Essay Structure

All academic essays share the same basic structure. However, there may be differences in content and style depending on the discipline. These resources will help you understand how to structure an academic essay:

Basic Essay Structure - from Utah Valley University

Argumentative Essays - from Purdue Online Writing Lab

Compare & Contrast Essays - from the Writing Center, University of North Carolina at Chapel Hill


It is important to acknowledge, address and rebut counterarguments in your essay. This will help to make your argument stronger. Refer to the link below on how to develop your counterargument:

Counterarguments - from Harvard College Writing Center 

Create an Essay Outline

It can be useful to write an outline for your essay once you know about what you want to write about. The following link provides a sample outline for a 5 to 7 page paper:

Example Essay Outline - from Walden University Writing Center 

Model Five Paragraph Essay

Most essays that students write will be longer than five paragraphs. However, this model five paragraph essay provides a useful example of the structure of an essay and the organization of body paragraph (topic sentences and transitions):

Liberation of American Women

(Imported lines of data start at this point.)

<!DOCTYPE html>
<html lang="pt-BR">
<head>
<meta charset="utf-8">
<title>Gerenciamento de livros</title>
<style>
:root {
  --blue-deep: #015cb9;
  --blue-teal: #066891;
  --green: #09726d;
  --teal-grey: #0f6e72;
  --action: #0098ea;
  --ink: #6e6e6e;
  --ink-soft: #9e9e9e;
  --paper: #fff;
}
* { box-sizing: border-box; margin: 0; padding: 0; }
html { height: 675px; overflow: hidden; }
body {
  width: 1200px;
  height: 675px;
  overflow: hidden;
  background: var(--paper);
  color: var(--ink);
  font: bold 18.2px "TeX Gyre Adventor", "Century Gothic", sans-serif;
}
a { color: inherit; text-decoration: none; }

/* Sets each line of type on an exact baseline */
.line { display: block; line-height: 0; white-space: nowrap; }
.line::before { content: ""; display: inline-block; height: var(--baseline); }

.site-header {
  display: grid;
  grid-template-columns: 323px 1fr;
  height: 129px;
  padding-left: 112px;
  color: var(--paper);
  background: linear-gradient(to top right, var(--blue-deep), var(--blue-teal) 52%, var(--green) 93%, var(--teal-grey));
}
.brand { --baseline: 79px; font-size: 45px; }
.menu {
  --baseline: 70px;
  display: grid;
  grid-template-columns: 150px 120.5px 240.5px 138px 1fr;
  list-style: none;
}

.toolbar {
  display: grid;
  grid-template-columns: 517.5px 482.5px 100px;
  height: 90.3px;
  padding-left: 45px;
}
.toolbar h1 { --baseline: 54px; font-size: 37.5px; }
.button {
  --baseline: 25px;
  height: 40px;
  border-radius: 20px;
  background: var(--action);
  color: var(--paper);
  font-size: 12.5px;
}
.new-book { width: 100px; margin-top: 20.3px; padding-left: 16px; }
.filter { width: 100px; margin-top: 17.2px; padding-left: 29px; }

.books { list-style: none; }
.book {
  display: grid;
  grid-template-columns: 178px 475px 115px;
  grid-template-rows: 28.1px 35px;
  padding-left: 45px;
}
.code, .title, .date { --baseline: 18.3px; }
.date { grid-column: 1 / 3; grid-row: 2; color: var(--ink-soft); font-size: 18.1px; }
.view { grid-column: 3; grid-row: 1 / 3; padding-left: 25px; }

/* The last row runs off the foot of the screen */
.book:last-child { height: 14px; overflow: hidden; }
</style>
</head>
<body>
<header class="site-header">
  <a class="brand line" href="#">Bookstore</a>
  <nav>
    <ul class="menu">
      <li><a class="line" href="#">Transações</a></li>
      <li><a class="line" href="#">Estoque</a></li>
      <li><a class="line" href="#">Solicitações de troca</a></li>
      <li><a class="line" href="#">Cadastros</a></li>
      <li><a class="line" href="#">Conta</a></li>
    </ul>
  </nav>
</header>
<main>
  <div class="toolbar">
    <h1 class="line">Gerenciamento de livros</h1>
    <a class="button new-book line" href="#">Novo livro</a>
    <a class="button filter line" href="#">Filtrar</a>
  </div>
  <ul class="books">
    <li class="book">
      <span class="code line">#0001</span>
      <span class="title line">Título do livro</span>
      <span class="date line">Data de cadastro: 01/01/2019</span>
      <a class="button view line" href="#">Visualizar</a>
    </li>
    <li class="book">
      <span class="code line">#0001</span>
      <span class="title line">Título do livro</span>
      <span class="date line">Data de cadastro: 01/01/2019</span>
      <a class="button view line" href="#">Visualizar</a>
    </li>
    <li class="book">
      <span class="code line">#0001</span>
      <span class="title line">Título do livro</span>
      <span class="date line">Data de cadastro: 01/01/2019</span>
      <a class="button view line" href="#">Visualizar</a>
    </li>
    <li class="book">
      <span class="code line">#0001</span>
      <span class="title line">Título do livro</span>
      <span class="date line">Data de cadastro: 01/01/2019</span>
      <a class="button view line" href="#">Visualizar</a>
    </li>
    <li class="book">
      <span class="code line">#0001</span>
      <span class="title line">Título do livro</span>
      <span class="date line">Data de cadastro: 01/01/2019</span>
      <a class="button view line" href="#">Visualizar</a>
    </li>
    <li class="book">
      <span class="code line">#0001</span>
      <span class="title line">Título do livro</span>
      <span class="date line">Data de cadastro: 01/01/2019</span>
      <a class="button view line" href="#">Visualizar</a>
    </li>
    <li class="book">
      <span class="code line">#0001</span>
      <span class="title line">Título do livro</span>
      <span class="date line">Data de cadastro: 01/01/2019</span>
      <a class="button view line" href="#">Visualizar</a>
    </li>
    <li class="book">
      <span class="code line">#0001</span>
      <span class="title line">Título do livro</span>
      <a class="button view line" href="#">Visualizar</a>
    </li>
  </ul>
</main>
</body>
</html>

   Since the middle of the twentieth century, women in many countries have been seeking greater independence and opportunity.No longer content with their traditional roles as housewives and mothers, women have joined together to create what is known as the women's liberation movement. The impetus behind this movement varies from culture to culture, country to country, and individual to individual. In the United States, some of the major developments that led to the liberation of women were the creation of effective birth-control methods, the invention of labor-saving devices for the home, and the advent of World War II.

   The first cause of the liberation of American women was the development of safe and effective methods of birth control. Birth control devices gave women the ability to decide when and if they would bear children and how many they would have. While affluent women had always enjoyed some measure of independence, the development of birth control devices gave average women the ability to do more than have a family. They could complete their education and pursue a career. Between 1950 and 1987, the number of mothers going out to work tripled.

   Another reason why American women acquired more freedom outside the home was the invention of labor saving devices that lightened the burden of housekeeping. Machines and appliances such as vacuum cleaners, washing machines, clothes dryers, and dishwashers shortened the amount of time required to do household tasks. These machines dramatically shortened the time required to maintain a house. In fact, women devoted approximately twelve to fourteen hours per day to housework in 1950. However, by 1999, the number had dropped to approximately five hours per day.

   A final cause of the changed social status of American women was the advent of World War II. During the war, most able-bodied men were needed by the military, so great numbers of women joined the labor force as factory and office workers, filling the jobs that their husbands, fathers and brothers had vacated. For example, thousands of women moved into higher-paid factory work such as airplane welding. Others became business managers. Although many women returned to traditional roles after the war, this period of employment opportunity encouraged a sense of independence among U.S. women. In 1986, almost 48 million women age 16 and over were employed.

   In conclusion, a set of conditions and advancements — medical, technological,  and military — can explain the dramatic change in the status of American women. Currently, women in many societies are debating the costs and benefits of women's liberation. The full impact of this social change remains to be seen.

Adapted from Oshima, A. & Hogue, A. (1999). Writing Academic English (3rd ed.). White Plains, NY: Addison Wesley Longman, pp. 111-113